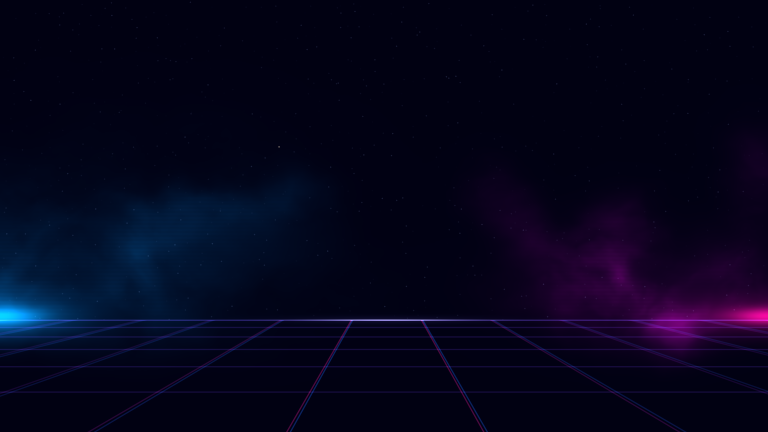
Write a Shadertoy shader that draws this background.

```glsl
// Dark neon grid floor under a starry sky, with blue mist on the left and magenta mist on the right.

float hash(vec2 p) {
    vec3 q = fract(vec3(p.xyx) * 0.1031);
    q += dot(q, q.yzx + 33.33);
    return fract((q.x + q.y) * q.z);
}

float noise(vec2 p) {
    vec2 i = floor(p), f = fract(p);
    f = f * f * (3.0 - 2.0 * f);
    return mix(mix(hash(i), hash(i + vec2(1, 0)), f.x),
               mix(hash(i + vec2(0, 1)), hash(i + vec2(1, 1)), f.x), f.y);
}

float fbm(vec2 p) {
    float sum = 0.0, amp = 0.5;
    for (int i = 0; i < 5; i++) {
        sum += amp * noise(p);
        p = mat2(1.6, 1.2, -1.2, 1.6) * p + 7.3;
        amp *= 0.5;
    }
    return sum;
}

// Soft elliptical spot
float spot(vec2 p, vec2 center, vec2 radius) {
    vec2 q = (p - center) / radius;
    return exp(-dot(q, q));
}

// Soft streak along a segment
float wisp(vec2 p, vec2 a, vec2 b, float radius) {
    vec2 ab = b - a;
    float t = clamp(dot(p - a, ab) / dot(ab, ab), 0.0, 1.0);
    float d = length(p - a - ab * t) / radius;
    return exp(-d * d);
}

// Antialiased line; thin lines dim instead of breaking up
float stroke(float dist, float width) {
    float w = max(width, 1.3 / iResolution.y);
    return width / w * (1.0 - smoothstep(0.0, w, abs(dist)));
}

vec3 stars(vec2 p) {
    vec3 light = vec3(0);
    for (int layer = 0; layer < 2; layer++) {
        float cells = 24.0 + 16.0 * float(layer);
        vec2 id = floor(p * cells) + 50.0 * float(layer);
        vec2 offset = 0.2 + 0.6 * vec2(hash(id + 3.1), hash(id + 8.7));
        float dist = length(fract(p * cells) - offset) / cells;
        float power = step(0.55, hash(id)) * pow(hash(id + 17.0), 3.0);
        light += 0.18 * power * stroke(dist, 0.0025) * vec3(0.7, 0.8, 1.0);
    }
    return light + 0.5 * stroke(length(p - vec2(0.646, 0.66)), 0.003) * vec3(1.0, 0.9, 0.7);
}

vec3 gridFloor(vec2 p) {
    float depth = 0.402 - p.y;
    float spacing = 1.134 * depth;
    float s = (p.x - 0.896) / spacing;
    float across = (fract(s) - 0.5) * spacing / sqrt(1.0 + 1.286 * s * s);
    float split = 0.009 * depth;
    float k = (1.0 / depth - 3.23) / 0.755;
    float along = (fract(k + 0.5) - 0.5) * 0.755 * depth * depth;
    float center = exp(-0.5 * s * s);

    vec3 col = stroke(along, 0.0022) * vec3(0.11, 0.06, 0.22);
    col += stroke(across + split, 0.0022) * mix(vec3(0.09, 0.03, 0.15), vec3(0.45, 0.05, 0.25), center);
    col += stroke(across - split, 0.0022) * mix(vec3(0.04, 0.07, 0.19), vec3(0.05, 0.20, 0.45), center);
    return col;
}

void mainImage(out vec4 fragColor, in vec2 fragCoord) {
    vec2 p = fragCoord / iResolution.xy * vec2(16.0 / 9.0, 1.0);
    const float horizon = 0.259;
    vec3 col = vec3(0.002, 0.002, 0.072);

    // Sky and floor
    if (p.y > horizon) col += stars(p);
    else col += gridFloor(p);

    // Warped turbulence shared by both mists
    vec2 warp = vec2(fbm(p * 4.0), fbm(p * 4.0 + 19.0)) - 0.48;
    vec2 q = p + 0.12 * warp;
    float smoke = smoothstep(0.2, 0.8, fbm(q * vec2(4.5, 6.5) + 31.0));
    float below = smoothstep(0.06, 0.29, p.y);

    // Blue mist
    float blue = 0.25 * spot(q, vec2(0.22, 0.40), vec2(0.42, 0.20))
               + 0.14 * wisp(q, vec2(0.34, 0.47), vec2(0.72, 0.55), 0.06)
               + 0.16 * wisp(q, vec2(0.0, 0.28), vec2(0.32, 0.39), 0.05)
               + 0.30 * spot(q, vec2(0.0, 0.30), vec2(0.24, 0.10));
    blue *= (0.35 + 0.9 * smoke) * below;
    col += blue * vec3(0.015, 0.38, 0.60);

    // Magenta mist
    float magenta = 0.11 * wisp(q, vec2(1.15, 0.59), vec2(1.32, 0.33), 0.06)
                  + 0.17 * wisp(q, vec2(1.44, 0.48), vec2(1.34, 0.36), 0.08)
                  + 0.38 * spot(q, vec2(1.56, 0.32), vec2(0.25, 0.11))
                  + 0.13 * wisp(q, vec2(1.76, 0.60), vec2(1.68, 0.34), 0.08)
                  + 0.32 * wisp(q, vec2(1.45, 0.34), vec2(1.61, 0.26), 0.04)
                  + 0.25 * spot(q, vec2(1.60, 0.26), vec2(0.05, 0.08));
    magenta *= (0.25 + 1.1 * smoke) * below;
    col += magenta * vec3(0.66, 0.015, 0.60);

    // Fine scanlines within the mist
    float scan = 0.5 + 0.5 * cos(p.y * 6.2832 * 108.0);
    col *= 1.0 - 0.06 * scan * smoothstep(0.05, 0.3, blue + magenta) * step(horizon, p.y);

    // Horizon line and the flares at its ends
    float middle = spot(p, vec2(0.896, horizon), vec2(0.17, 1.0));
    col += stroke(p.y - horizon, 0.003) * mix(vec3(0.10, 0.08, 0.22), vec3(0.6, 0.58, 0.75), middle);
    col += 0.10 * spot(p, vec2(0.896, horizon), vec2(0.24, 0.009)) * vec3(0.5, 0.4, 1.0);
    col += spot(p, vec2(0.0, 0.268), vec2(0.085, 0.018)) * vec3(0.02, 0.45, 0.65);
    col += 0.4 * spot(p, vec2(0.0, 0.27), vec2(0.22, 0.045)) * vec3(0.0, 0.35, 0.55);
    col += spot(p, vec2(1.778, 0.268), vec2(0.085, 0.018)) * vec3(0.70, 0.03, 0.38);
    col += 0.4 * spot(p, vec2(1.778, 0.27), vec2(0.20, 0.045)) * vec3(0.6, 0.0, 0.4);

    fragColor = vec4(min(col, 1.0), 1.0);
}
```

#### The task
Copy the entries above faithfully and omit every image.

#### Completed task
Write a Shadertoy shader that draws this background.

```glsl
// Dark neon grid floor under a starry sky, with blue mist on the left and magenta mist on the right.

float hash(vec2 p) {
    vec3 q = fract(vec3(p.xyx) * 0.1031);
    q += dot(q, q.yzx + 33.33);
    return fract((q.x + q.y) * q.z);
}

float noise(vec2 p) {
    vec2 i = floor(p), f = fract(p);
    f = f * f * (3.0 - 2.0 * f);
    return mix(mix(hash(i), hash(i + vec2(1, 0)), f.x),
               mix(hash(i + vec2(0, 1)), hash(i + vec2(1, 1)), f.x), f.y);
}

float fbm(vec2 p) {
    float sum = 0.0, amp = 0.5;
    for (int i = 0; i < 5; i++) {
        sum += amp * noise(p);
        p = mat2(1.6, 1.2, -1.2, 1.6) * p + 7.3;
        amp *= 0.5;
    }
    return sum;
}

// Soft elliptical spot
float spot(vec2 p, vec2 center, vec2 radius) {
    vec2 q = (p - center) / radius;
    return exp(-dot(q, q));
}

// Soft streak along a segment
float wisp(vec2 p, vec2 a, vec2 b, float radius) {
    vec2 ab = b - a;
    float t = clamp(dot(p - a, ab) / dot(ab, ab), 0.0, 1.0);
    float d = length(p - a - ab * t) / radius;
    return exp(-d * d);
}

// Antialiased line; thin lines dim instead of breaking up
float stroke(float dist, float width) {
    float w = max(width, 1.3 / iResolution.y);
    return width / w * (1.0 - smoothstep(0.0, w, abs(dist)));
}

vec3 stars(vec2 p) {
    vec3 light = vec3(0);
    for (int layer = 0; layer < 2; layer++) {
        float cells = 24.0 + 16.0 * float(layer);
        vec2 id = floor(p * cells) + 50.0 * float(layer);
        vec2 offset = 0.2 + 0.6 * vec2(hash(id + 3.1), hash(id + 8.7));
        float dist = length(fract(p * cells) - offset) / cells;
        float power = step(0.55, hash(id)) * pow(hash(id + 17.0), 3.0);
        light += 0.18 * power * stroke(dist, 0.0025) * vec3(0.7, 0.8, 1.0);
    }
    return light + 0.5 * stroke(length(p - vec2(0.646, 0.66)), 0.003) * vec3(1.0, 0.9, 0.7);
}

vec3 gridFloor(vec2 p) {
    float depth = 0.402 - p.y;
    float spacing = 1.134 * depth;
    float s = (p.x - 0.896) / spacing;
    float across = (fract(s) - 0.5) * spacing / sqrt(1.0 + 1.286 * s * s);
    float split = 0.009 * depth;
    float k = (1.0 / depth - 3.23) / 0.755;
    float along = (fract(k + 0.5) - 0.5) * 0.755 * depth * depth;
    float center = exp(-0.5 * s * s);

    vec3 col = stroke(along, 0.0022) * vec3(0.11, 0.06, 0.22);
    col += stroke(across + split, 0.0022) * mix(vec3(0.09, 0.03, 0.15), vec3(0.45, 0.05, 0.25), center);
    col += stroke(across - split, 0.0022) * mix(vec3(0.04, 0.07, 0.19), vec3(0.05, 0.20, 0.45), center);
    return col;
}

void mainImage(out vec4 fragColor, in vec2 fragCoord) {
    vec2 p = fragCoord / iResolution.xy * vec2(16.0 / 9.0, 1.0);
    const float horizon = 0.259;
    vec3 col = vec3(0.002, 0.002, 0.072);

    // Sky and floor
    if (p.y > horizon) col += stars(p);
    else col += gridFloor(p);

    // Warped turbulence shared by both mists
    vec2 warp = vec2(fbm(p * 4.0), fbm(p * 4.0 + 19.0)) - 0.48;
    vec2 q = p + 0.12 * warp;
    float smoke = smoothstep(0.2, 0.8, fbm(q * vec2(4.5, 6.5) + 31.0));
    float below = smoothstep(0.06, 0.29, p.y);

    // Blue mist
    float blue = 0.25 * spot(q, vec2(0.22, 0.40), vec2(0.42, 0.20))
               + 0.14 * wisp(q, vec2(0.34, 0.47), vec2(0.72, 0.55), 0.06)
               + 0.16 * wisp(q, vec2(0.0, 0.28), vec2(0.32, 0.39), 0.05)
               + 0.30 * spot(q, vec2(0.0, 0.30), vec2(0.24, 0.10));
    blue *= (0.35 + 0.9 * smoke) * below;
    col += blue * vec3(0.015, 0.38, 0.60);

    // Magenta mist
    float magenta = 0.11 * wisp(q, vec2(1.15, 0.59), vec2(1.32, 0.33), 0.06)
                  + 0.17 * wisp(q, vec2(1.44, 0.48), vec2(1.34, 0.36), 0.08)
                  + 0.38 * spot(q, vec2(1.56, 0.32), vec2(0.25, 0.11))
                  + 0.13 * wisp(q, vec2(1.76, 0.60), vec2(1.68, 0.34), 0.08)
                  + 0.32 * wisp(q, vec2(1.45, 0.34), vec2(1.61, 0.26), 0.04)
                  + 0.25 * spot(q, vec2(1.60, 0.26), vec2(0.05, 0.08));
    magenta *= (0.25 + 1.1 * smoke) * below;
    col += magenta * vec3(0.66, 0.015, 0.60);

    // Fine scanlines within the mist
    float scan = 0.5 + 0.5 * cos(p.y * 6.2832 * 108.0);
    col *= 1.0 - 0.06 * scan * smoothstep(0.05, 0.3, blue + magenta) * step(horizon, p.y);

    // Horizon line and the flares at its ends
    float middle = spot(p, vec2(0.896, horizon), vec2(0.17, 1.0));
    col += stroke(p.y - horizon, 0.003) * mix(vec3(0.10, 0.08, 0.22), vec3(0.6, 0.58, 0.75), middle);
    col += 0.10 * spot(p, vec2(0.896, horizon), vec2(0.24, 0.009)) * vec3(0.5, 0.4, 1.0);
    col += spot(p, vec2(0.0, 0.268), vec2(0.085, 0.018)) * vec3(0.02, 0.45, 0.65);
    col += 0.4 * spot(p, vec2(0.0, 0.27), vec2(0.22, 0.045)) * vec3(0.0, 0.35, 0.55);
    col += spot(p, vec2(1.778, 0.268), vec2(0.085, 0.018)) * vec3(0.70, 0.03, 0.38);
    col += 0.4 * spot(p, vec2(1.778, 0.27), vec2(0.20, 0.045)) * vec3(0.6, 0.0, 0.4);

    fragColor = vec4(min(col, 1.0), 1.0);
}
```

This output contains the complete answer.